Equipment – The combination of an engineer and businessman who both share a love for strength sports and kinesiology is the perfect foundation on which to start manufacturing equipment. Our focus and specialty lies in bridging the gap between the clinical and performance worlds. How can we do that? Community. Professionals from both sides of the spectrum – clinical/research and athletics – are among those who we closely work with and whose counsel we seek when developing a new piece of equipment. The idea is to see where there is a gap between the academic/clinical world and engineer a piece of equipment that can then serve a purpose to the body based on that research and clinical experience. Being involved in the discourse of both academia and athletics allows us a unique position in which we can develop clinically-backed tools that can be effectively used to improve performance, reduce injury, and many other reasons. The birth of the Shoulderok comes from Chris’ continuing education in human movement as well as the anecdotal experiences he’s had and seen in other regarding the shoulder and it’s connection to the core. Every product we design and manufacture serves a purpose and can trace it’s development back to a tangible need we identified and chose to meet.
Education – In the early day’s in Chris’ garage, content was recorded and shared with a modest, yet quickly growing, audience on YouTube. Fast forward to today and hundreds of thousands follow and consume the free and paid educational content we produce on multiple platforms and via several different mediums. What started as a friend filming one of Chris’ breathing drills using a cell phone camera has become a professional production with 4k cameras and professional editing software. The evolution and growth of Kabuki Strength has always emphasized content development and sharing the knowledge we gain with others.

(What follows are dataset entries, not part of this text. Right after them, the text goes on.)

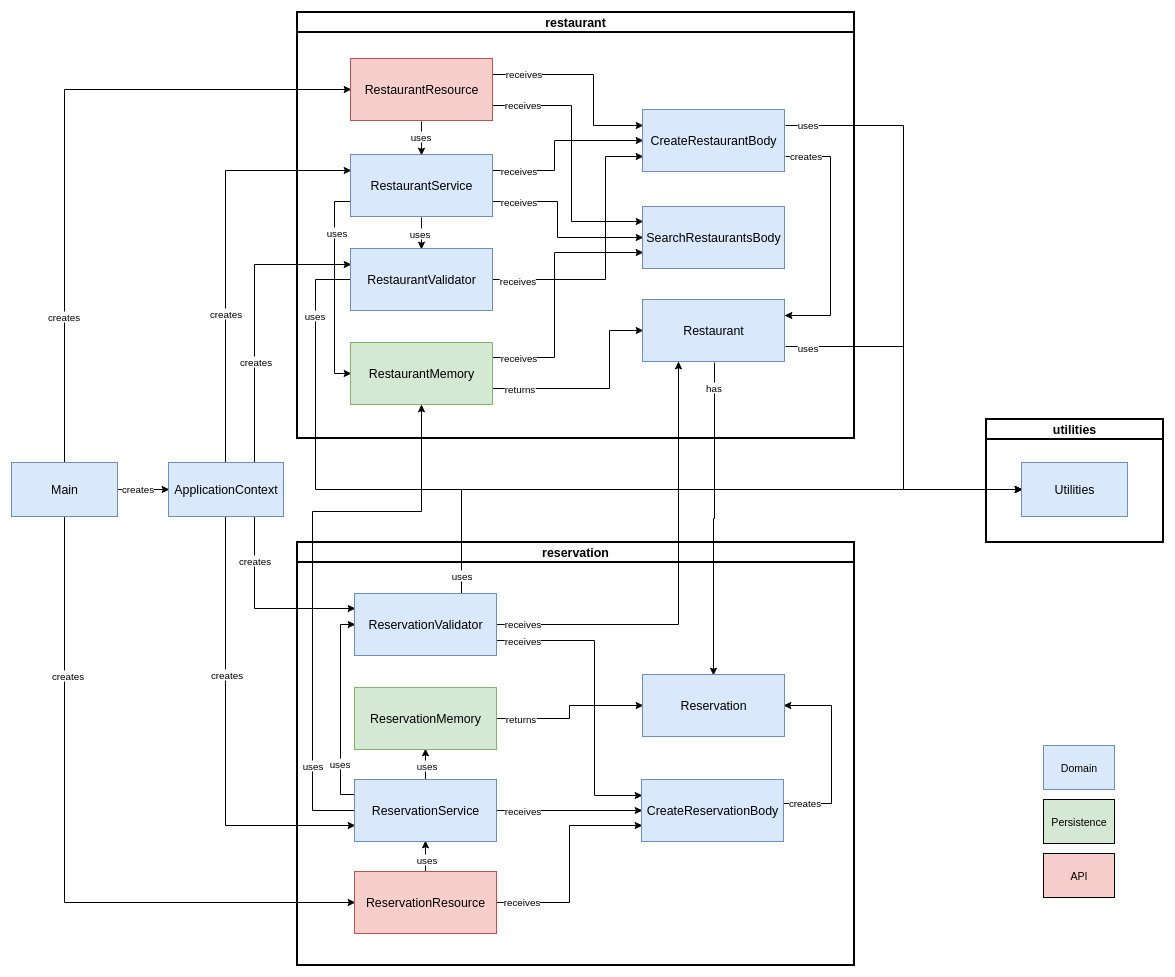
<!DOCTYPE html>
<html lang="en">
<head>
<meta charset="utf-8">
<title>Class dependencies</title>
<style>
:root {
  --domain: #dae8fc; --domain-line: #6c8ebf;
  --persistence: #d5e8d4; --persistence-line: #82b366;
  --api: #f8cecc; --api-line: #b85450;
  --ink: #000; --paper: #fff;
}
* { box-sizing: border-box; margin: 0; }
html, body { overflow: hidden; }
body { width: 1175px; height: 977px; background: var(--paper); color: var(--ink); font-family: "Liberation Sans", Helvetica, Arial, sans-serif; }
.diagram { position: relative; width: 1175px; height: 977px; overflow: hidden; }
.package { position: absolute; border: 2px solid var(--ink); }
.package h2 { height: 20px; border-bottom: 2px solid var(--ink); font-size: 12.4px; line-height: 20px; text-align: center; }
.restaurant { left: 296px; top: 11px; width: 559px; height: 428px; }
.reservation { left: 296px; top: 541px; width: 559px; height: 425px; }
.utilities { left: 985px; top: 418px; width: 179px; height: 125px; }
.links { position: absolute; left: 0; top: 0; }
.links path { fill: none; stroke: var(--ink); stroke-width: 1; }
.links marker path { fill: var(--ink); }
.node { position: absolute; left: var(--x); top: var(--y); width: 143px; height: 63px; display: flex; align-items: center; justify-content: center; border: 1px solid; font-size: 12.4px; white-space: nowrap; }
.small { width: 107px; height: 55px; }
.context { width: 116px; height: 55px; }
.domain { background: var(--domain); border-color: var(--domain-line); }
.persistence { background: var(--persistence); border-color: var(--persistence-line); }
.api { background: var(--api); border-color: var(--api-line); }
.label { position: absolute; left: var(--x); top: var(--y); transform: translate(-50%, -50%); background: var(--paper); font-size: 9.8px; line-height: 11px; white-space: nowrap; }
.legend { position: absolute; left: 1043px; top: 745px; width: 72px; display: flex; flex-direction: column; gap: 9px; padding: 0; list-style: none; }
.legend li { height: 45px; display: flex; align-items: center; justify-content: center; border: 1px solid; font-size: 10.6px; }
.legend .domain { border-color: var(--domain-line); }
</style>
</head>
<body>
<main class="diagram">
  <section class="package restaurant"><h2>restaurant</h2></section>
  <section class="package reservation"><h2>reservation</h2></section>
  <section class="package utilities"><h2>utilities</h2></section>

  <svg class="links" width="1175" height="977" viewBox="0 0 1175 977" aria-hidden="true">
    <defs>
      <marker id="arrow" markerUnits="userSpaceOnUse" markerWidth="10" markerHeight="10" refX="8" refY="5" orient="auto">
        <path d="M8 5L1.5 8L3 5L1.5 2Z"/>
      </marker>
    </defs>
    <g marker-end="url(#arrow)" transform="translate(.5 .5)">
      <g class="from-main">
        <path marker-end="url(#arrow)" d="M64 462V89H350"/>
        <path marker-end="url(#arrow)" d="M117 489H168"/>
        <path marker-end="url(#arrow)" d="M64 516V902H354"/>
      </g>
      <g class="from-context">
        <path marker-end="url(#arrow)" d="M225 462V170H350"/>
        <path marker-end="url(#arrow)" d="M254 462V264H350"/>
        <path marker-end="url(#arrow)" d="M254 516V608H354"/>
        <path marker-end="url(#arrow)" d="M225 516V825H354"/>
      </g>
      <g class="from-restaurant">
        <path marker-end="url(#arrow)" d="M492 74H593V125H642"/>
        <path marker-end="url(#arrow)" d="M492 105H571V221H642"/>
        <path marker-end="url(#arrow)" d="M421 121V154"/>
        <path marker-end="url(#arrow)" d="M492 170H554V140H642"/>
        <path marker-end="url(#arrow)" d="M492 201H557V237H642"/>
        <path marker-end="url(#arrow)" d="M421 217V248"/>
        <path marker-end="url(#arrow)" d="M350 201H334V373H350"/>
        <path marker-end="url(#arrow)" d="M492 279H605V156H642"/>
        <path marker-end="url(#arrow)" d="M350 279H315V489H1021"/>
        <path marker-end="url(#arrow)" d="M492 357H554V252H642"/>
        <path marker-end="url(#arrow)" d="M492 388H609V330H642"/>
        <path marker-end="url(#arrow)" d="M785 125H903V489H1021"/>
        <path marker-end="url(#arrow)" d="M785 156H830V315H785"/>
        <path marker-end="url(#arrow)" d="M785 346H903V489H1021"/>
        <path marker-end="url(#arrow)" d="M714 362V518H713V674"/>
      </g>
      <g class="from-reservation">
        <path marker-end="url(#arrow)" d="M461 594V489H1021"/>
        <path marker-end="url(#arrow)" d="M496 624H678V362"/>
        <path marker-end="url(#arrow)" d="M496 640H594V795H641"/>
        <path marker-end="url(#arrow)" d="M496 718H569V705H642"/>
        <path marker-end="url(#arrow)" d="M425 779V749"/>
        <path marker-end="url(#arrow)" d="M354 794H340V624H354"/>
        <path marker-end="url(#arrow)" d="M354 810H312V511H421V405"/>
        <path marker-end="url(#arrow)" d="M496 810H641"/>
        <path marker-end="url(#arrow)" d="M425 871V841"/>
        <path marker-end="url(#arrow)" d="M496 902H569V825H641"/>
        <path marker-end="url(#arrow)" d="M783 803H831V705H784"/>
      </g>
    </g>
  </svg>

  <div class="node small domain" style="--x:11px;--y:462px">Main</div>
  <div class="node context domain" style="--x:168px;--y:462px">ApplicationContext</div>
  <div class="node small domain" style="--x:1021px;--y:462px">Utilities</div>

  <div class="node api" style="--x:350px;--y:58px">RestaurantResource</div>
  <div class="node domain" style="--x:350px;--y:154px">RestaurantService</div>
  <div class="node domain" style="--x:350px;--y:248px">RestaurantValidator</div>
  <div class="node persistence" style="--x:350px;--y:342px">RestaurantMemory</div>
  <div class="node domain" style="--x:642px;--y:109px">CreateRestaurantBody</div>
  <div class="node domain" style="--x:642px;--y:206px">SearchRestaurantsBody</div>
  <div class="node domain" style="--x:642px;--y:299px">Restaurant</div>

  <div class="node domain" style="--x:354px;--y:593px">ReservationValidator</div>
  <div class="node persistence" style="--x:354px;--y:687px">ReservationMemory</div>
  <div class="node domain" style="--x:354px;--y:779px">ReservationService</div>
  <div class="node api" style="--x:354px;--y:871px">ReservationResource</div>
  <div class="node domain" style="--x:642px;--y:674px">Reservation</div>
  <div class="node domain" style="--x:641px;--y:779px">CreateReservationBody</div>

  <span class="label" style="--x:64px;--y:317px">creates</span>
  <span class="label" style="--x:138px;--y:489px">creates</span>
  <span class="label" style="--x:68px;--y:676px">creates</span>
  <span class="label" style="--x:226px;--y:314px">creates</span>
  <span class="label" style="--x:256px;--y:362px">creates</span>
  <span class="label" style="--x:255px;--y:561px">creates</span>
  <span class="label" style="--x:227px;--y:675px">creates</span>

  <span class="label" style="--x:524px;--y:74px">receives</span>
  <span class="label" style="--x:523px;--y:105px">receives</span>
  <span class="label" style="--x:421px;--y:137px">uses</span>
  <span class="label" style="--x:519px;--y:171px">receives</span>
  <span class="label" style="--x:519px;--y:202px">receives</span>
  <span class="label" style="--x:420px;--y:234px">uses</span>
  <span class="label" style="--x:337px;--y:233px">uses</span>
  <span class="label" style="--x:518px;--y:281px">receives</span>
  <span class="label" style="--x:315px;--y:316px">uses</span>
  <span class="label" style="--x:519px;--y:358px">receives</span>
  <span class="label" style="--x:520px;--y:389px">returns</span>
  <span class="label" style="--x:808px;--y:125px">uses</span>
  <span class="label" style="--x:806px;--y:156px">creates</span>
  <span class="label" style="--x:808px;--y:348px">uses</span>
  <span class="label" style="--x:714px;--y:388px">has</span>

  <span class="label" style="--x:462px;--y:576px">uses</span>
  <span class="label" style="--x:523px;--y:624px">receives</span>
  <span class="label" style="--x:523px;--y:641px">receives</span>
  <span class="label" style="--x:521px;--y:719px">returns</span>
  <span class="label" style="--x:427px;--y:766px">uses</span>
  <span class="label" style="--x:313px;--y:766px">uses</span>
  <span class="label" style="--x:340px;--y:764px">uses</span>
  <span class="label" style="--x:523px;--y:811px">receives</span>
  <span class="label" style="--x:427px;--y:860px">uses</span>
  <span class="label" style="--x:522px;--y:902px">receives</span>
  <span class="label" style="--x:805px;--y:803px">creates</span>

  <ul class="legend">
    <li class="domain">Domain</li>
    <li class="persistence">Persistence</li>
    <li class="api">API</li>
  </ul>
</main>
</body>
</html>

Coaching – From the very beginning people have sought personal coaching by Chris, Rudy, and other members of our organization and community. Due to the rapid growth we experienced and the need for one-on-one coaching services by our community at large, we launch a virtual coaching service in early 2016 staffed by full-time coaches who work with athletes and lifters all across the globe. These coaches are the same people who produce educational content as well as teach and lecture at in-person KMS seminars across the US. Brandon – our own Director of Coaching and Performance – is developing and researching new velocity-based training methods with other industry professionals who specialize in these topics. At our expense, Kabuki Strength coaches attend continuing education courses in various topics and schools of thought. We are as much students as we are teachers.
The purpose of this article and the intent of this writer is to allow for a heart-to-heart between our leadership/community and the reader, and to communicate our “Why”. We deeply believe in our vision here at Kabuki Strength, and want to extend an invitation to anyone to join us and participate in our story. We are about as open as organizations and communities get, so if you are in the Portland area we invite you to stop by the Lab and get a training session in then hang out with the staff! Or maybe you’d like to join us at one of our seminars across the US and learn the intricacies of the Kabuki Movement System. Feel free to send any of our staff an email or message via social media – we all routinely check and respond to any and all messages.
We hope and deeply desire for each of you to live better through strength.
– The Kabuki Strength Staff